▽

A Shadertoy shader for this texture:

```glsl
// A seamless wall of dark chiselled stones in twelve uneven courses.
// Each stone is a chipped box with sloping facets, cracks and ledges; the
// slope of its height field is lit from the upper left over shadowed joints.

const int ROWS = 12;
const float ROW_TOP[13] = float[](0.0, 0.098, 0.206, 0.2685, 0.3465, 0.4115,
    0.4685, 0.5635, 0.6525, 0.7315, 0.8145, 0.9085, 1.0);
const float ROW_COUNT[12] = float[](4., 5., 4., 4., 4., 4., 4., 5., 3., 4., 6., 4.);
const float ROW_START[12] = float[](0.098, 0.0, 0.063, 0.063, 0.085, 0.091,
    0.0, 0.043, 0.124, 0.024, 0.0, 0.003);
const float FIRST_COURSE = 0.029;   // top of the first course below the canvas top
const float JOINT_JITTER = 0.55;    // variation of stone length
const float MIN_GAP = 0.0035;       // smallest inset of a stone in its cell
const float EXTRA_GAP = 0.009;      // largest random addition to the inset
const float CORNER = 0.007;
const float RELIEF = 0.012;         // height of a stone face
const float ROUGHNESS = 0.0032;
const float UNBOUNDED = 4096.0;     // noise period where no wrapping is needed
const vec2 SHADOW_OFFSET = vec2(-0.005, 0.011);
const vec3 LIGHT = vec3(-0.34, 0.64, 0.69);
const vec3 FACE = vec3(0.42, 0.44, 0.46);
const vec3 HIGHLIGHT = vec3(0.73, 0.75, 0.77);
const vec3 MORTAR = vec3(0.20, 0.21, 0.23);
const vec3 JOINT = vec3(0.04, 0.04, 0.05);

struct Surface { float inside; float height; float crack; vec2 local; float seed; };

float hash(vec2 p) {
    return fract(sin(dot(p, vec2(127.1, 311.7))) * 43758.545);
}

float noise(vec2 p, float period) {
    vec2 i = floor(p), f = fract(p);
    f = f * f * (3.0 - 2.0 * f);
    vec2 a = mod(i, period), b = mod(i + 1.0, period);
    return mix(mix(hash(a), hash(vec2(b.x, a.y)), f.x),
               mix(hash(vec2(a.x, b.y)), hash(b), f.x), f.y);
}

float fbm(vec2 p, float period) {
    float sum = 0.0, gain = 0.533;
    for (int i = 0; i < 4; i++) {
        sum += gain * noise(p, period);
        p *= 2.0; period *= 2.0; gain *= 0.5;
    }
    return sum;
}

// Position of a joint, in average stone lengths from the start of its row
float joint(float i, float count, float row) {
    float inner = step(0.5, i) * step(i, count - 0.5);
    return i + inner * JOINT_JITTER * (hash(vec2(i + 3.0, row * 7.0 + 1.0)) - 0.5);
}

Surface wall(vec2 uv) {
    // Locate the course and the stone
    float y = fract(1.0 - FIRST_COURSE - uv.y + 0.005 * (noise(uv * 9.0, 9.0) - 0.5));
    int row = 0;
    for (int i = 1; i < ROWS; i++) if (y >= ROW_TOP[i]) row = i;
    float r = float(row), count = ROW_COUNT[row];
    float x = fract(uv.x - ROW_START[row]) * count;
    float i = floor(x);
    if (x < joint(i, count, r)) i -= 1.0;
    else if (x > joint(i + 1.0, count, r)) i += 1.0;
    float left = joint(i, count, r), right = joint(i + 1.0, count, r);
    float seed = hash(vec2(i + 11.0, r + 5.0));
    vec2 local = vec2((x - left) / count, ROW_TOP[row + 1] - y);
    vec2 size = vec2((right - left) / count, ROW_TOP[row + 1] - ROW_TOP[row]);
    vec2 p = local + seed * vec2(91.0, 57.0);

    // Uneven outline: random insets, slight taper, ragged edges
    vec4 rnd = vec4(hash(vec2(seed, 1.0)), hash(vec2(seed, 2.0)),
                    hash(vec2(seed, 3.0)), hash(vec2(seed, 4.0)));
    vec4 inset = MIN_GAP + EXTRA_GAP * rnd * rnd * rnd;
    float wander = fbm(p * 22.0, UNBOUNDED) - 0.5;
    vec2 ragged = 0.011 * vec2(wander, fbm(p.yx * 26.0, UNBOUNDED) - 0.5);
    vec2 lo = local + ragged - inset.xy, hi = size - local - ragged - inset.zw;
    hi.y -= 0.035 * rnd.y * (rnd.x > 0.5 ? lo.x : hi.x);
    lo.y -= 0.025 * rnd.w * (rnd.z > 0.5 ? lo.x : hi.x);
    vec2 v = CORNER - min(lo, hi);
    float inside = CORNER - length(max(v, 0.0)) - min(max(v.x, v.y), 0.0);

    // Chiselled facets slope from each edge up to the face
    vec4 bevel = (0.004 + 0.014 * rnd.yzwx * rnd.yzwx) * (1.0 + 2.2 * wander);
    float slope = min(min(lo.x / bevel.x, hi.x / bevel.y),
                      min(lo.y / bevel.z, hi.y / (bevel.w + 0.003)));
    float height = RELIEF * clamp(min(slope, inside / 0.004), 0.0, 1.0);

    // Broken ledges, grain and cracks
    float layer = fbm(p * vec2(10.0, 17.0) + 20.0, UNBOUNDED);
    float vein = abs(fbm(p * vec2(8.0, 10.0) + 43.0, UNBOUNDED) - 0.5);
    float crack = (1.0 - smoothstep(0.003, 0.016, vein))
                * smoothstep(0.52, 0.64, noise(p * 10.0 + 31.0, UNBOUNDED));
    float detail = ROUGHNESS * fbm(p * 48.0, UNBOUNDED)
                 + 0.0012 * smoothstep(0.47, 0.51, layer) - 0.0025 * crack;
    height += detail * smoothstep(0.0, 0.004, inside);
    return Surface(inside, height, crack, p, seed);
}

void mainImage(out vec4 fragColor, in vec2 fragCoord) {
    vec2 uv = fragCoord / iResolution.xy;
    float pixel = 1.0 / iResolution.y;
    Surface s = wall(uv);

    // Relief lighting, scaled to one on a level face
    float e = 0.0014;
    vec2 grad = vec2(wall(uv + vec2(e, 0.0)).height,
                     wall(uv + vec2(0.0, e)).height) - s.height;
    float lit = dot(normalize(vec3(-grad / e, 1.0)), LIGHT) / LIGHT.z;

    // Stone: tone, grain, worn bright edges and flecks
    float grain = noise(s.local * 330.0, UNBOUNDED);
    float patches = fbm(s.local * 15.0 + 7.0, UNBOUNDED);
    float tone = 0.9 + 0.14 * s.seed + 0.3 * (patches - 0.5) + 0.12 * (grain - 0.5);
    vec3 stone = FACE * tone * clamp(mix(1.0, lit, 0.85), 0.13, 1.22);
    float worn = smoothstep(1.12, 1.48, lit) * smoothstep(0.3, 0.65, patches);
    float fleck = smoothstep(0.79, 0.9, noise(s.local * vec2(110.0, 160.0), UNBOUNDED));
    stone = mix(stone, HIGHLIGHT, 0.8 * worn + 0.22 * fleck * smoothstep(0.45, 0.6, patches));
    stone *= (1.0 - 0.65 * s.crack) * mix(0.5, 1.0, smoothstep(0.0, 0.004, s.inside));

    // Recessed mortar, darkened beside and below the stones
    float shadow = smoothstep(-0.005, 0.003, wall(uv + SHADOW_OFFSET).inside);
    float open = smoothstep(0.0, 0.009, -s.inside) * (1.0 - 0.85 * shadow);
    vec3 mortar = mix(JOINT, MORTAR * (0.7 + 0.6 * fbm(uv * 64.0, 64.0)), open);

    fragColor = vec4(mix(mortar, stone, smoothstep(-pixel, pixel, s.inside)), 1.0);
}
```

△

What needs to be done - Each line of the listing should be retyped exactly, with nothing left out.

Result of the exercise -
A Shadertoy shader for this texture:

```glsl
// A seamless wall of dark chiselled stones in twelve uneven courses.
// Each stone is a chipped box with sloping facets, cracks and ledges; the
// slope of its height field is lit from the upper left over shadowed joints.

const int ROWS = 12;
const float ROW_TOP[13] = float[](0.0, 0.098, 0.206, 0.2685, 0.3465, 0.4115,
    0.4685, 0.5635, 0.6525, 0.7315, 0.8145, 0.9085, 1.0);
const float ROW_COUNT[12] = float[](4., 5., 4., 4., 4., 4., 4., 5., 3., 4., 6., 4.);
const float ROW_START[12] = float[](0.098, 0.0, 0.063, 0.063, 0.085, 0.091,
    0.0, 0.043, 0.124, 0.024, 0.0, 0.003);
const float FIRST_COURSE = 0.029;   // top of the first course below the canvas top
const float JOINT_JITTER = 0.55;    // variation of stone length
const float MIN_GAP = 0.0035;       // smallest inset of a stone in its cell
const float EXTRA_GAP = 0.009;      // largest random addition to the inset
const float CORNER = 0.007;
const float RELIEF = 0.012;         // height of a stone face
const float ROUGHNESS = 0.0032;
const float UNBOUNDED = 4096.0;     // noise period where no wrapping is needed
const vec2 SHADOW_OFFSET = vec2(-0.005, 0.011);
const vec3 LIGHT = vec3(-0.34, 0.64, 0.69);
const vec3 FACE = vec3(0.42, 0.44, 0.46);
const vec3 HIGHLIGHT = vec3(0.73, 0.75, 0.77);
const vec3 MORTAR = vec3(0.20, 0.21, 0.23);
const vec3 JOINT = vec3(0.04, 0.04, 0.05);

struct Surface { float inside; float height; float crack; vec2 local; float seed; };

float hash(vec2 p) {
    return fract(sin(dot(p, vec2(127.1, 311.7))) * 43758.545);
}

float noise(vec2 p, float period) {
    vec2 i = floor(p), f = fract(p);
    f = f * f * (3.0 - 2.0 * f);
    vec2 a = mod(i, period), b = mod(i + 1.0, period);
    return mix(mix(hash(a), hash(vec2(b.x, a.y)), f.x),
               mix(hash(vec2(a.x, b.y)), hash(b), f.x), f.y);
}

float fbm(vec2 p, float period) {
    float sum = 0.0, gain = 0.533;
    for (int i = 0; i < 4; i++) {
        sum += gain * noise(p, period);
        p *= 2.0; period *= 2.0; gain *= 0.5;
    }
    return sum;
}

// Position of a joint, in average stone lengths from the start of its row
float joint(float i, float count, float row) {
    float inner = step(0.5, i) * step(i, count - 0.5);
    return i + inner * JOINT_JITTER * (hash(vec2(i + 3.0, row * 7.0 + 1.0)) - 0.5);
}

Surface wall(vec2 uv) {
    // Locate the course and the stone
    float y = fract(1.0 - FIRST_COURSE - uv.y + 0.005 * (noise(uv * 9.0, 9.0) - 0.5));
    int row = 0;
    for (int i = 1; i < ROWS; i++) if (y >= ROW_TOP[i]) row = i;
    float r = float(row), count = ROW_COUNT[row];
    float x = fract(uv.x - ROW_START[row]) * count;
    float i = floor(x);
    if (x < joint(i, count, r)) i -= 1.0;
    else if (x > joint(i + 1.0, count, r)) i += 1.0;
    float left = joint(i, count, r), right = joint(i + 1.0, count, r);
    float seed = hash(vec2(i + 11.0, r + 5.0));
    vec2 local = vec2((x - left) / count, ROW_TOP[row + 1] - y);
    vec2 size = vec2((right - left) / count, ROW_TOP[row + 1] - ROW_TOP[row]);
    vec2 p = local + seed * vec2(91.0, 57.0);

    // Uneven outline: random insets, slight taper, ragged edges
    vec4 rnd = vec4(hash(vec2(seed, 1.0)), hash(vec2(seed, 2.0)),
                    hash(vec2(seed, 3.0)), hash(vec2(seed, 4.0)));
    vec4 inset = MIN_GAP + EXTRA_GAP * rnd * rnd * rnd;
    float wander = fbm(p * 22.0, UNBOUNDED) - 0.5;
    vec2 ragged = 0.011 * vec2(wander, fbm(p.yx * 26.0, UNBOUNDED) - 0.5);
    vec2 lo = local + ragged - inset.xy, hi = size - local - ragged - inset.zw;
    hi.y -= 0.035 * rnd.y * (rnd.x > 0.5 ? lo.x : hi.x);
    lo.y -= 0.025 * rnd.w * (rnd.z > 0.5 ? lo.x : hi.x);
    vec2 v = CORNER - min(lo, hi);
    float inside = CORNER - length(max(v, 0.0)) - min(max(v.x, v.y), 0.0);

    // Chiselled facets slope from each edge up to the face
    vec4 bevel = (0.004 + 0.014 * rnd.yzwx * rnd.yzwx) * (1.0 + 2.2 * wander);
    float slope = min(min(lo.x / bevel.x, hi.x / bevel.y),
                      min(lo.y / bevel.z, hi.y / (bevel.w + 0.003)));
    float height = RELIEF * clamp(min(slope, inside / 0.004), 0.0, 1.0);

    // Broken ledges, grain and cracks
    float layer = fbm(p * vec2(10.0, 17.0) + 20.0, UNBOUNDED);
    float vein = abs(fbm(p * vec2(8.0, 10.0) + 43.0, UNBOUNDED) - 0.5);
    float crack = (1.0 - smoothstep(0.003, 0.016, vein))
                * smoothstep(0.52, 0.64, noise(p * 10.0 + 31.0, UNBOUNDED));
    float detail = ROUGHNESS * fbm(p * 48.0, UNBOUNDED)
                 + 0.0012 * smoothstep(0.47, 0.51, layer) - 0.0025 * crack;
    height += detail * smoothstep(0.0, 0.004, inside);
    return Surface(inside, height, crack, p, seed);
}

void mainImage(out vec4 fragColor, in vec2 fragCoord) {
    vec2 uv = fragCoord / iResolution.xy;
    float pixel = 1.0 / iResolution.y;
    Surface s = wall(uv);

    // Relief lighting, scaled to one on a level face
    float e = 0.0014;
    vec2 grad = vec2(wall(uv + vec2(e, 0.0)).height,
                     wall(uv + vec2(0.0, e)).height) - s.height;
    float lit = dot(normalize(vec3(-grad / e, 1.0)), LIGHT) / LIGHT.z;

    // Stone: tone, grain, worn bright edges and flecks
    float grain = noise(s.local * 330.0, UNBOUNDED);
    float patches = fbm(s.local * 15.0 + 7.0, UNBOUNDED);
    float tone = 0.9 + 0.14 * s.seed + 0.3 * (patches - 0.5) + 0.12 * (grain - 0.5);
    vec3 stone = FACE * tone * clamp(mix(1.0, lit, 0.85), 0.13, 1.22);
    float worn = smoothstep(1.12, 1.48, lit) * smoothstep(0.3, 0.65, patches);
    float fleck = smoothstep(0.79, 0.9, noise(s.local * vec2(110.0, 160.0), UNBOUNDED));
    stone = mix(stone, HIGHLIGHT, 0.8 * worn + 0.22 * fleck * smoothstep(0.45, 0.6, patches));
    stone *= (1.0 - 0.65 * s.crack) * mix(0.5, 1.0, smoothstep(0.0, 0.004, s.inside));

    // Recessed mortar, darkened beside and below the stones
    float shadow = smoothstep(-0.005, 0.003, wall(uv + SHADOW_OFFSET).inside);
    float open = smoothstep(0.0, 0.009, -s.inside) * (1.0 - 0.85 * shadow);
    vec3 mortar = mix(JOINT, MORTAR * (0.7 + 0.6 * fbm(uv * 64.0, 64.0)), open);

    fragColor = vec4(mix(mortar, stone, smoothstep(-pixel, pixel, s.inside)), 1.0);
}
```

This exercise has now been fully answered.